WHAT THE TASK ASKS: Would you reproduce exactly the lines below from the one holding "--wave-ink: #383634;" through the one holding "121.4C58.2 125.6 56", inclusive, and no others?

[Start of section]

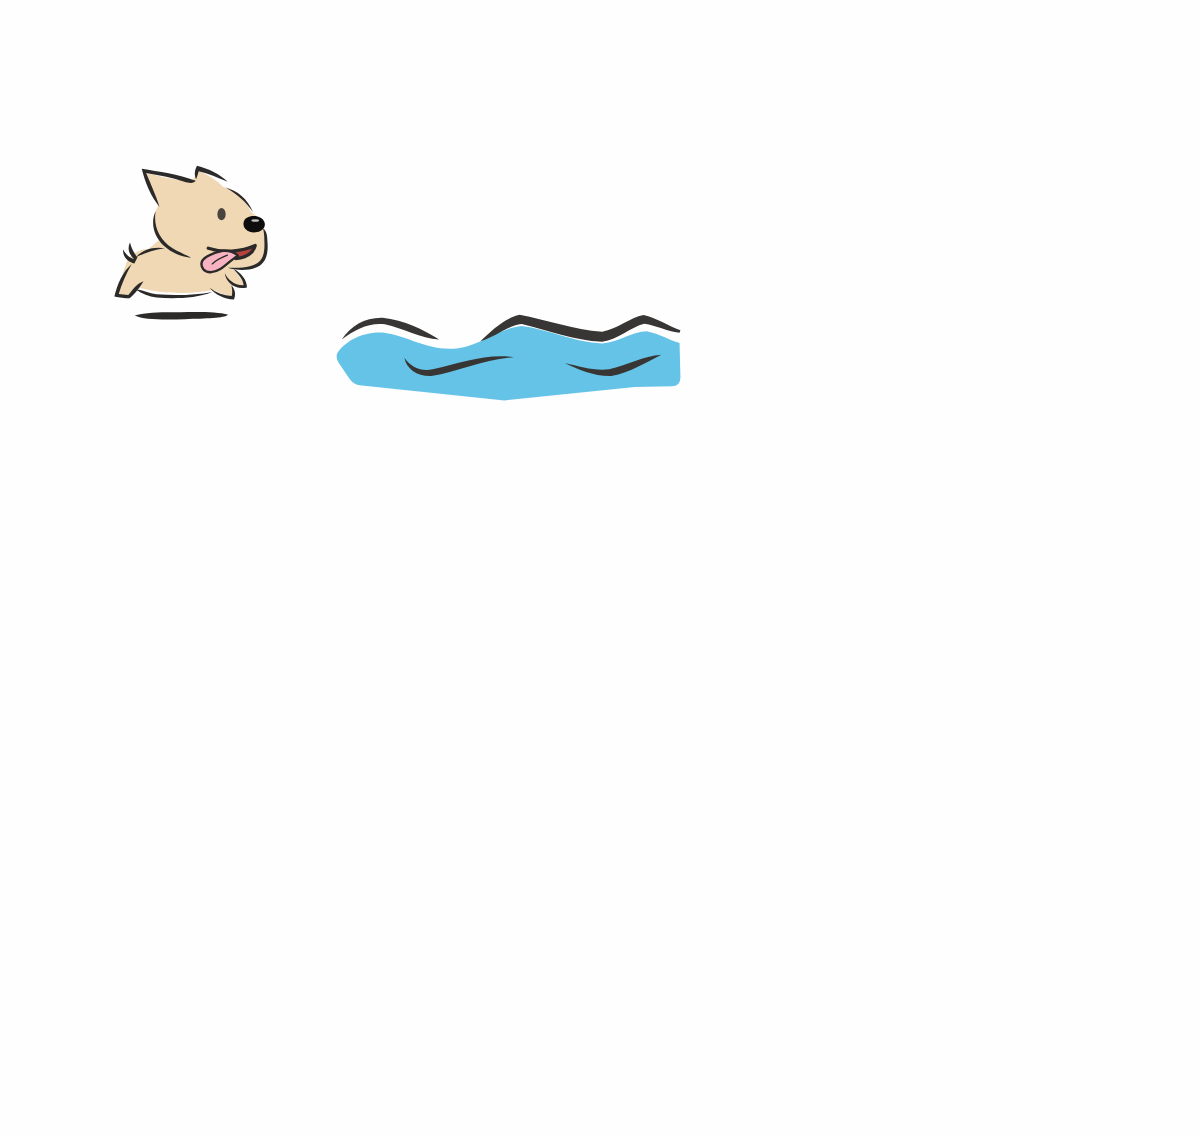
<!DOCTYPE html>
<html lang="en">
<head>
<meta charset="utf-8">
<title>Puppy running to the water</title>
<style>
  :root {
    --paper: #fefefe;
    --ink: #2b2a29;
    --wave-ink: #383634;
    --fur: #f1d8b5;
    --tongue: #f7b3c2;
    --mouth: #b5423f;
    --eye: #4a4440;
    --nose: #0d0d0d;
    --water: #66c3e8;
  }
  html, body { margin: 0; background: var(--paper); overflow: hidden; }
  .canvas { display: block; width: 1200px; height: 1136px; }
  .fur { fill: var(--fur); }
  .ink { fill: var(--ink); }
  .line { fill: none; stroke: var(--ink); stroke-width: 1.5; stroke-linecap: round; stroke-linejoin: round; }
  .water { fill: var(--water); }
  .wave-ink { fill: var(--wave-ink); }
  .tongue { fill: var(--tongue); stroke: var(--ink); stroke-width: 1.1; stroke-linejoin: round; }
  .tongue-crease { fill: none; stroke: var(--ink); stroke-width: .6; stroke-linecap: round; }
  .mouth { fill: var(--mouth); }
  .eye { fill: var(--eye); }
  .nose { fill: var(--nose); }
  .shine { fill: var(--paper); opacity: .75; }
</style>
</head>
<body>
<svg class="canvas" viewBox="0 0 552 522.56" role="img" aria-label="A running puppy with its tongue out, next to a patch of blue water">

  <g id="puppy">
    <path class="ink" d="M62 145.1C68 143.4 76 143.6 83 143.6C91 143.5 100 143.3 105 144.8C103 146.4 95 146.5 85 146.8C76 147 66 147.2 62 145.1Z"/>

    <g id="body">
      <path class="fur" d="M58.6 119.6C60.5 116.6 64 114.8 68.5 114.4L73 110.5L92 115.5L107 122.5C108.5 125.5 111 128 112.3 130.6C111 132 108 130.5 106.5 131.5C107.5 133 108 134.6 107 136.4C104 136 101 134.6 98 133.4C88 135.4 74 135.2 65 132.6C62 132.4 60.6 134.4 58.6 136.2L53.8 136C55 131.6 56.2 126 58.6 119.6Z"/>
      <path class="ink" d="M62.4 118.4C65 115.3 70 113.2 75.8 114.2C70.8 115 66.4 116.4 62.4 118.4Z"/>
      <path class="ink" d="M61.8 121.2C58.6 120.4 56.4 118 56.6 114.8C57.8 117 59.6 118.6 61.6 119.2C59.4 116.8 58.4 114.4 59.8 111.6C60.4 114.4 61.8 116.6 63.2 118.4Z"/>
      <path class="ink" d="M60.6 121.4C58.2 125.6 56 130.4 54.6 135.2L59 135.7C61 133.6 62.6 130.6 66 129.4C64.4 132 62.2 135.2 59.6 137.2C57.4 137.2 54.8 137 52.6 136.4C54 130.6 56.4 125 60.6 121.4Z"/>
      <path class="ink" d="M62.5 133.2C66 133.3 68.5 135 72 135.4C81 136 90 135.8 97.6 134.3C90 137.4 80 137.4 72 136.9C68.4 136.5 65.4 135.2 62.5 133.2Z"/>
      <path class="ink" d="M96.4 132.4C99.6 134.8 103 136 106.6 136.2C107 134.4 106.8 132.8 106.4 131.2C108.2 133 108.6 135.4 107.6 137.8C103.2 137.6 99 135.6 96.4 132.4Z"/>
      <path class="ink" d="M103.4 125.6C104.6 128.4 107.4 131.2 112 131.2C112 128.4 109.6 126.4 107.4 123.6C110.8 125.4 113.6 128.6 113.6 132.2C108.4 133.6 103.8 130 103.4 125.6Z"/>
    </g>

    <g id="head">
      <path class="fur" d="M66.8 79.4C73 81.2 81 82.8 87.6 83.6C89.6 82 90.2 80 91.2 78.4C95.6 80.6 99.6 82.6 102.4 85.8C108.4 88 113.4 92.4 115.4 97.4C119.4 100 122.4 104.6 122.4 109.4C122.8 114 122.6 119 119.4 121.6C115.6 123.8 110.6 123.6 106.4 122.8C100 124.6 92.6 122.4 86.8 119.2C78.6 116 72.4 110.6 70.8 104C70 100.6 71.2 97.2 72.8 94.6C69.8 90 67.8 84.8 66.8 79.4Z"/>
      <path class="ink" d="M65.2 77.6C73 79 82 80 90 83.2C89.2 84.6 86.6 84.2 84.8 83.6C78.8 81.6 73 80.6 67.2 79.6C69.4 84.8 71.6 89.6 73.4 95.2C69.4 90.2 66.8 84.2 65.2 77.6Z"/>
      <path class="ink" d="M90.2 82.4C89.2 80.2 89.6 78.2 90.6 76.2C96 77.6 101 80 104.8 83.6C100 81.8 96 79.8 91.4 78.8C91 80 90.8 81.2 90.2 82.4Z"/>
      <path class="ink" d="M103.8 86.2C109 87.6 114 91.4 116.4 97.6C113.2 92.8 109 89.2 103.8 86.2Z"/>
      <path class="ink" d="M71.6 97.2C70.4 104 73.4 110.4 79.4 114.2C82.2 116 85.2 117 88 118.6C83 118.2 77.4 115.6 73.8 111.4C70.4 107.2 69.4 101.8 71.6 97.2Z"/>
      <path class="ink" d="M121 105.2C122.6 106 123 108.4 123 111C123.4 115.2 123 119.4 119.8 122C115.4 124.8 109.4 124.6 104.8 123.2C109.8 123.2 115.2 123.2 118.8 120.8C121.6 118.6 121.8 114.4 121.6 110.6C121.6 108.4 121.4 106.6 121 105.2Z"/>

      <path class="mouth" d="M97.6 115.6C104 116.6 111.6 115.8 117.2 113.2C116 116.8 112 119.2 106.8 119.2Z"/>
      <path class="line" d="M95.8 114.2C102.4 116.4 111 115.8 117.4 112.9C116.4 116.4 113 118.6 108.4 119"/>
      <path class="tongue" d="M102.4 115.4C98.8 116.2 94.6 117.4 92.9 120.2C92 123 94 125.4 97.2 125.2C102 124.8 104.8 120.4 109.4 117.6C107.6 115.8 105 115.2 102.4 115.4Z"/>
      <path class="tongue-crease" d="M104.6 117.4C102 118.4 99.6 119.6 97.6 121.4"/>

      <ellipse class="eye" cx="101.9" cy="98.5" rx="1.9" ry="2.8"/>
      <path class="nose" d="M112 102.6C112.4 99.8 115.6 99 118.4 99.6C121 100.2 122.4 102.4 121.6 104.4C120.6 106.6 117.4 107.4 114.8 106.6C112.8 105.8 111.8 104.4 112 102.6Z"/>
      <ellipse class="shine" cx="117.4" cy="101.4" rx="1.8" ry=".6"/>
    </g>
  </g>

  <g id="pond">
    <path class="water" d="M155.2 162.4C158.6 157 167 152.4 176 153C188 154.4 197 162 211 160.2C222 158.4 229 151.2 240 150C252 151.4 264 157.6 277 158C285 157.4 291 152.4 297.5 152.4C303.5 153.6 308 156.6 312.6 157.8L313 173.6Q313 177.6 309 177.7L292 178L232 184.2L165.4 177.2Q162.4 176.8 160.6 174L156 167.2Q154.2 164.8 155.2 162.4Z"/>
    <g id="wave-crests" class="wave-ink">
      <path d="M157.2 156.2C161.4 149.8 168 146 176 146.2C186 147.2 194.6 151.6 202 156.2C193.4 155.8 185.6 151 177 149.2C169.4 148.4 163.4 151.6 157.2 156.2Z"/>
      <path d="M221 157C226.4 151.6 232.6 146.2 239 144.8C251 147 264 151.8 277 152.6C284 151.4 289.8 146 296 144.9C302 146.2 307.4 150 313 151.9L312.6 153.1C306.6 152.2 302 149.8 296.4 148.9C290 150.4 284.4 156.2 277 157.2C264 156.6 252 151.8 240 149C233.2 149.8 228 155 221 157Z"/>
    </g>
    <g id="ripples" class="wave-ink">
      <path d="M186 164.6C189.4 169.4 193.8 170.8 199 169.9C212 167 223.6 162.6 236.4 164.3C222.4 165.2 211 171 198.4 173C191.8 173.2 187 169.8 186 164.6Z"/>
      <path d="M259.8 167C267 168.6 273.6 170.8 280.2 169.9C288.4 168 296 163.8 304.2 163.2C297.4 166.6 290 171.4 281.2 173C273.2 173.2 266.2 170 259.8 167Z"/>
    </g>
  </g>
</svg>
</body>
</html>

[End of section]

SOLVED PROBLEM:
    --wave-ink: #383634;
    --fur: #f1d8b5;
    --tongue: #f7b3c2;
    --mouth: #b5423f;
    --eye: #4a4440;
    --nose: #0d0d0d;
    --water: #66c3e8;
  }
  html, body { margin: 0; background: var(--paper); overflow: hidden; }
  .canvas { display: block; width: 1200px; height: 1136px; }
  .fur { fill: var(--fur); }
  .ink { fill: var(--ink); }
  .line { fill: none; stroke: var(--ink); stroke-width: 1.5; stroke-linecap: round; stroke-linejoin: round; }
  .water { fill: var(--water); }
  .wave-ink { fill: var(--wave-ink); }
  .tongue { fill: var(--tongue); stroke: var(--ink); stroke-width: 1.1; stroke-linejoin: round; }
  .tongue-crease { fill: none; stroke: var(--ink); stroke-width: .6; stroke-linecap: round; }
  .mouth { fill: var(--mouth); }
  .eye { fill: var(--eye); }
  .nose { fill: var(--nose); }
  .shine { fill: var(--paper); opacity: .75; }
</style>
</head>
<body>
<svg class="canvas" viewBox="0 0 552 522.56" role="img" aria-label="A running puppy with its tongue out, next to a patch of blue water">

  <g id="puppy">
    <path class="ink" d="M62 145.1C68 143.4 76 143.6 83 143.6C91 143.5 100 143.3 105 144.8C103 146.4 95 146.5 85 146.8C76 147 66 147.2 62 145.1Z"/>

    <g id="body">
      <path class="fur" d="M58.6 119.6C60.5 116.6 64 114.8 68.5 114.4L73 110.5L92 115.5L107 122.5C108.5 125.5 111 128 112.3 130.6C111 132 108 130.5 106.5 131.5C107.5 133 108 134.6 107 136.4C104 136 101 134.6 98 133.4C88 135.4 74 135.2 65 132.6C62 132.4 60.6 134.4 58.6 136.2L53.8 136C55 131.6 56.2 126 58.6 119.6Z"/>
      <path class="ink" d="M62.4 118.4C65 115.3 70 113.2 75.8 114.2C70.8 115 66.4 116.4 62.4 118.4Z"/>
      <path class="ink" d="M61.8 121.2C58.6 120.4 56.4 118 56.6 114.8C57.8 117 59.6 118.6 61.6 119.2C59.4 116.8 58.4 114.4 59.8 111.6C60.4 114.4 61.8 116.6 63.2 118.4Z"/>
      <path class="ink" d="M60.6 121.4C58.2 125.6 56 130.4 54.6 135.2L59 135.7C61 133.6 62.6 130.6 66 129.4C64.4 132 62.2 135.2 59.6 137.2C57.4 137.2 54.8 137 52.6 136.4C54 130.6 56.4 125 60.6 121.4Z"/>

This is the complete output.